Dave adds: “The power and enormity of the sea state, triggers feelings of isolation, and our vulnerability, while simultaneously giving us an exclusive insight to the power of nature. It is an amazing experience, the boats on the fleet will be having similar experiences, but Mother Nature at the moment is giving the GREAT Britain crew our own spectacular show, there is no one here but us to witness it.”

The extreme weather has brought overnight changes throughout the leaderboard and racing remains remarkably close. Qingdao has taken the lead from Sanya Serenity Coast, which has slipped to third and PSP Logistics is back in the top three, currently second.

Despite being in the middle of the ocean and 20 days into the race, (sixth) reports seeing Dare To Lead cross its path just 3nm off its bow and Qingdao Skipper Chris Kobusch said: “Earlier on we saw Sanya Serenity Coast on the AIS, only 7nm away, but we were headed north east and Sanya Serenity Coast south east. So after a short while they disappeared from the screens and we are alone again.”

Notable fleet progress also includes Visit Seattle moving up to seventh after struggling to catch up in tenth for most of the race.
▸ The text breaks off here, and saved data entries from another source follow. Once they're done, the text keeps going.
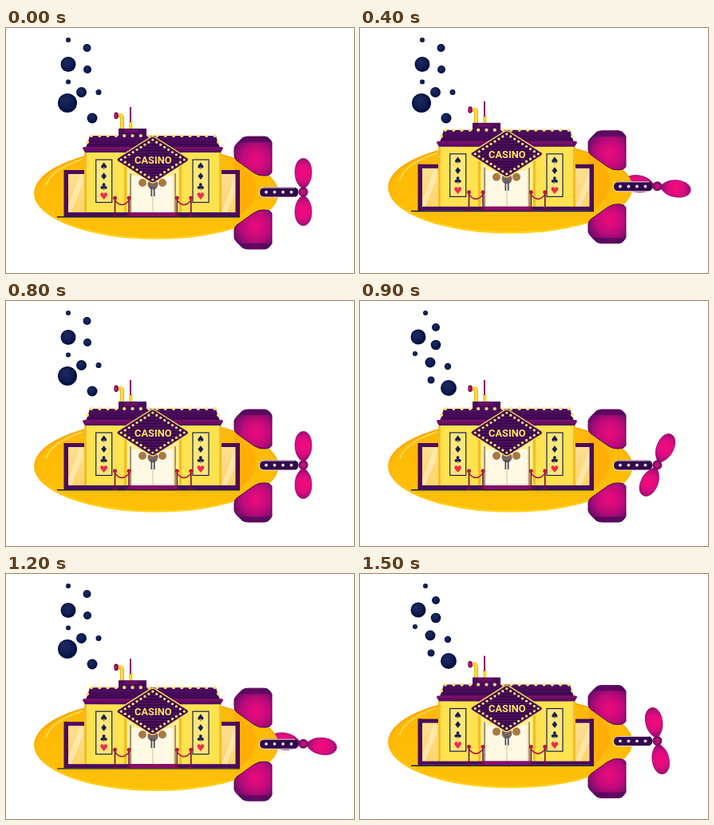
An HTML page with a canvas for the animation above (1600 ms loop, 436 px wide and 307 px high).

```html
<!DOCTYPE html>
<html lang="en">
<head>
<meta charset="utf-8">
<title>Casino submarine</title>
<style>
html, body { margin: 0; width: 100%; height: 100%; overflow: hidden; background: #fff; }
canvas { display: block; }
</style>
</head>
<body>
<canvas id="stage" width="436" height="307"></canvas>
<script>
const ctx = document.getElementById('stage').getContext('2d');
const PURPLE = '#4a0b5c', DARK = '#36084e', NAVY = '#17204f', MAGENTA = '#8b0c68', BULB = '#ffe873';
const LOOP = 1600, STEP = 100;

// Bubble poses: x, y, radius
const LEFT = [[67, 14, 3], [90.5, 24, 4.8], [67, 44, 9.3], [86, 45, 3], [96.5, 61.5, 5],
  [83, 73, 6.5], [105.5, 79.5, 3.2], [83, 95, 6.5], [112.5, 105.5, 14.3]];
const MIDDLE = [[82, 15, 3], [95, 33, 5], [73, 45, 9.5], [95, 55, 6.3], [69, 66, 3],
  [88, 77, 6.5], [110, 82, 4.2], [89, 99, 4.5], [111, 109, 10]];
const RIGHT = [[78, 15, 3], [101.5, 25, 5], [78, 45.5, 9.5], [102, 52, 5], [78, 67.5, 3],
  [94.5, 80.5, 6.5], [116, 80.5, 3.5], [77, 94, 12], [108, 113, 6.5]];
const BUBBLES = [RIGHT, MIDDLE, LEFT, MIDDLE];

function rect(x, y, w, h, fill) {
  ctx.fillStyle = fill;
  ctx.fillRect(x, y, w, h);
}

function disc(x, y, r, fill, ry = r) {
  ctx.beginPath();
  ctx.ellipse(x, y, r, ry, 0, 0, Math.PI * 2);
  ctx.fillStyle = fill;
  ctx.fill();
}

function path(d, fill, stroke, width = 1) {
  const p = new Path2D(d);
  if (fill) { ctx.fillStyle = fill; ctx.fill(p); }
  if (stroke) { ctx.strokeStyle = stroke; ctx.lineWidth = width; ctx.stroke(p); }
}

function blend(gradient, ...colors) {
  colors.forEach((c, i) => gradient.addColorStop(i / (colors.length - 1), c));
  return gradient;
}

const vertical = (y0, y1, ...colors) => blend(ctx.createLinearGradient(0, y0, 0, y1), ...colors);
const radial = (x, y, r, ...colors) => blend(ctx.createRadialGradient(x, y, 0, x, y, r), ...colors);

function drawBubbles(pose) {
  for (const [x, y, r] of pose) {
    disc(x, y, r, '#051043');
    disc(x - r * 0.08, y - r * 0.08, r * 0.78, radial(x - r * 0.2, y - r * 0.3, r, '#1c2a5e', '#0a184e'));
  }
}

function drawPropeller(angle) {
  ctx.save();
  ctx.translate(372.5, 205.5);
  ctx.rotate(angle);
  for (let i = 0; i < 2; i++) {
    path('M0 -3 C-6 -8 -10.5 -14 -10.5 -25 C-10.5 -35 -6 -42 0 -42 C6 -42 10.5 -35 10.5 -25 C10.5 -14 6 -8 0 -3Z',
      radial(0, -24, 20, '#f80a7c', '#dc0c7f', '#8e0a70'), '#93096f', 0.8);
    ctx.rotate(Math.PI);
  }
  ctx.restore();
}

function drawHull() {
  disc(188.3, 207, 153.3, vertical(150, 265, '#f99a05', '#ffb405', '#ffd21a'), 57.8);
  disc(189, 206.5, 150, vertical(150, 263, '#ffb808', '#ffbc06', '#ffc008'), 55.8);
  path('M50 198 C54 183 72 172 96 164', null, '#ffd648', 2);
  path('M286 166 C312 180 318 198 309 218 L293 237 H286Z', '#ffae08');
}

function drawFins() {
  const fin = 'M286 150 Q287 147 290 144 L296 138 Q299 136 303 136 L324 136 Q328 136 331 140' +
    ' Q334 143 333 147 L333 181 Q331 185 325 185 Q317 186 310 181 L289 166 Q286 163 286 160Z';
  for (const flip of [1, -1]) {
    ctx.save();
    ctx.translate(0, 206.5);
    ctx.scale(1, flip);
    ctx.translate(0, -206.5);
    path(fin, radial(313, 165, 34, '#ee0a7c', '#c00a7b', '#570c64'), '#4a0a59');
    path('M298 137 L328 137 L332 143 L292 143Z', 'rgba(61,8,82,.55)');
    ctx.restore();
  }
}

function drawShaft() {
  ctx.beginPath();
  ctx.roundRect(317.5, 199.5, 49, 12.5, 6);
  ctx.fillStyle = '#310a4c';
  ctx.fill();
  path('M362 200 H324 Q317.5 200 317.5 206 Q317.5 212 324 212 H362', null, '#f5e7ed', 1);
  for (let x = 326; x < 365; x += 10.5) disc(x, 205.7, 1.9, '#eee3f5');
  disc(372.5, 205.5, 6, '#7c0c6b');
  disc(372.5, 205.5, 3.4, '#c01273');
}

function drawPeriscope() {
  path('M139 109.5 H143 Q145.5 109.5 145.5 114 V127', null, '#e5a70c', 5);
  path('M139 109 H143 Q145.5 109 145.5 114 V127', null, '#ffda38', 3.4);
  disc(138, 109.7, 2.8, '#6c0b65', 4.3);
  disc(137.5, 109.7, 1.4, '#d3147a', 2.5);
  rect(154, 117, 4.5, 10, '#ffd22c');
  rect(155, 99, 2, 19, '#850b65');
}

function drawRoof() {
  rect(141, 126, 35, 10, PURPLE);
  rect(148, 127, 18, 4, '#6b0e62');
  path('M105 135 H263 Q265 143 268 150 H100 Q103 143 105 135Z', vertical(135, 151, '#4a0b5f', '#36084e'));
  for (let y = 138; y < 149; y += 3) rect(105, y, 158, 0.7, 'rgba(110,20,105,.5)');
  path('M96 151 Q96 149 98 149 H270 Q272 149 272 151 L269 156 H99Z', vertical(149, 156, '#85106c', '#4a0b5c'));
  for (let i = 0; i <= 15; i++) disc(107 + i * 10.3, 135, 2.1, BULB);
  for (const x of [102, 266]) disc(x, 143, 2, BULB);
}

function drawWing(x, post) {
  rect(x, 180, 25, 56, vertical(180, 236, '#fbdf94', '#ffd368'));
  path(`M${x + 3} 228 L${x + 20} 184 H${x + 23} V196 L${x + 8} 233 H${x + 3}Z`, 'rgba(255,240,190,.65)');
  rect(x, 178, 25, 5, PURPLE);
  rect(post, 178, 5.5, 58, PURPLE);
}

function drawCards(x, suits) {
  rect(x, 165, 20, 53.5, '#ffe77c');
  ctx.strokeStyle = NAVY;
  ctx.lineWidth = 1.2;
  ctx.strokeRect(x, 165, 20, 53.5);
  ctx.font = '12px "DejaVu Sans", sans-serif';
  [...suits].forEach((suit, i) => {
    ctx.fillStyle = suit === '♥' ? '#ed2d4c' : NAVY;
    ctx.fillText(suit, x + 10, 174 + i * 12.7);
  });
}

function drawBuilding() {
  drawWing(73, 72.5);
  drawWing(268, 287.5);
  rect(98, 156, 172, 80, '#ffe250');
  for (const x of [98, 148, 217, 267]) rect(x, 156, 3, 80, '#f3bd25');
  drawCards(112.7, '♠♦♣♥');
  drawCards(234, '♠♦♣♥');

  rect(152, 157, 64, 79, '#fff09a');
  rect(158, 186, 51, 50, '#fff9e4');
  for (const x of [155.5, 211.5]) rect(x, 182, 1, 54, '#51355c');
  rect(183.5, 190, 1, 46, '#d9c18f');

  rect(74, 231, 219, 5, PURPLE);
  rect(153, 231, 62, 5, MAGENTA);
  for (const x of [171, 196]) disc(x, 194, 5, '#a87942');
  disc(184, 196, 6.5, '#79665f');
  for (const x of [181.5, 185]) rect(x, 199, 1.6, 12, '#46476a');
  path('M64 236.7 H293', null, NAVY, 1.4);
}

// Bulbs spaced evenly round a diamond.
function diamondBulbs(cx, cy, w, h, perSide) {
  for (let i = 0; i < perSide; i++) {
    const u = i / perSide, v = 1 - u;
    for (const [dx, dy] of [[u, -v], [v, u], [-u, v], [-v, -u]]) disc(cx + dx * w, cy + dy * h, 1.6, BULB);
  }
}

function drawSign() {
  const diamond = 'M180 137.5 Q183.8 134.5 187.6 137.5 L227 162.5 Q230.5 165 227 167.5 L187.6 192.5 Q183.8 195.5 180 192.5 L140.6 167.5 Q137 165 140.6 162.5Z';
  path(diamond, DARK);
  ctx.save();
  ctx.clip(new Path2D(diamond));
  for (let y = 141; y < 192; y += 3.5) rect(140, y, 88, 0.8, '#6b1764');
  ctx.restore();
  path(diamond, null, '#ffdf5c', 1.4);
  diamondBulbs(183.8, 165, 39.5, 25, 8);

  // Pick the size at which the word fills its place on the sign.
  const setFont = size => { ctx.font = `bold ${size}px Roboto, sans-serif`; };
  ctx.fontStretch = 'condensed';
  setFont(16);
  setFont(Math.min(17, 16 * 46.5 / ctx.measureText('CASINO').width));
  ctx.fillStyle = '#ffe45b';
  ctx.fillText('CASINO', 184.3, 166);
  ctx.fontStretch = 'normal';
}

function drawBarrier(x) {
  path(`M${x} 216 Q${x + 8.7} 227 ${x + 17.5} 216`, null, '#a5164d', 1.6);
  for (const post of [x, x + 17.5]) {
    rect(post - 0.8, 213, 1.6, 23, '#74103f');
    rect(post - 3, 234.5, 6, 2, '#74103f');
    disc(post, 213, 2.5, '#b51b39');
  }
}

function draw(time) {
  const frame = Math.floor((time % LOOP) / STEP);
  // The boat bobs on every second step: up first, then down.
  const beat = Math.floor(frame / 2);
  const bob = [0, -3.7, -7.2, -3.7, 0, 3.6, 7.2, 3.6][beat];

  ctx.clearRect(0, 0, 436, 307);
  ctx.textAlign = 'center';
  ctx.textBaseline = 'middle';
  drawBubbles(BUBBLES[frame % 4]);

  ctx.save();
  ctx.translate(0, bob);
  drawPropeller((frame % 8) * 24.3 * Math.PI / 180);
  drawHull();
  drawPeriscope();
  drawBuilding();
  drawRoof();
  drawSign();
  drawBarrier(136.5);
  drawBarrier(214.3);
  drawFins();
  drawShaft();
  ctx.restore();
}

const start = performance.now();
function tick() {
  draw(performance.now() - start);
  requestAnimationFrame(tick);
}
tick();
</script>
</body>
</html>
```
However, the skippers are playing the long game with an average of 2000 nautical miles to go, safety always remains a priority, with at least a couple of teams saying they stopped racing temporarily during the storm to preserve the boat and crew energy

One Skipper ruing his tactics in this race is Liverpool 2018’s Lance Shepherd, in tenth place today, who explains: “To be honest with you, over the last couple of days I have been battling with myself about my decision to come so far South and our low boat speeds compared to the others. It was a big call especially as we were already 200 miles behind and we have the added pressure of playing our joker. However, my number one priority is to keep the crew and the boat safe.”

He goes on however to note that yesterday was a far more exciting day of record breaking surfing speeds of around 30 knots and adds: “It’s amazing how well these boats surf, we have a Yankee 3 up in 35 knots of wind but the power of the sea picks you up and hurtles you towards your destination… so I am starting to feel a bit better about my decisions now we are heading the correct way.”

The storm will continue to move east and Simon Rowell, Clipper Race Meteorologist, reports that as the low moves away the wind should ease and gradually back ahead of the next high, with the westerly leaders seeing the lighter breeze sooner. This high will become the most important system over the next few days and positioning in front of it will give the teams more tactical options.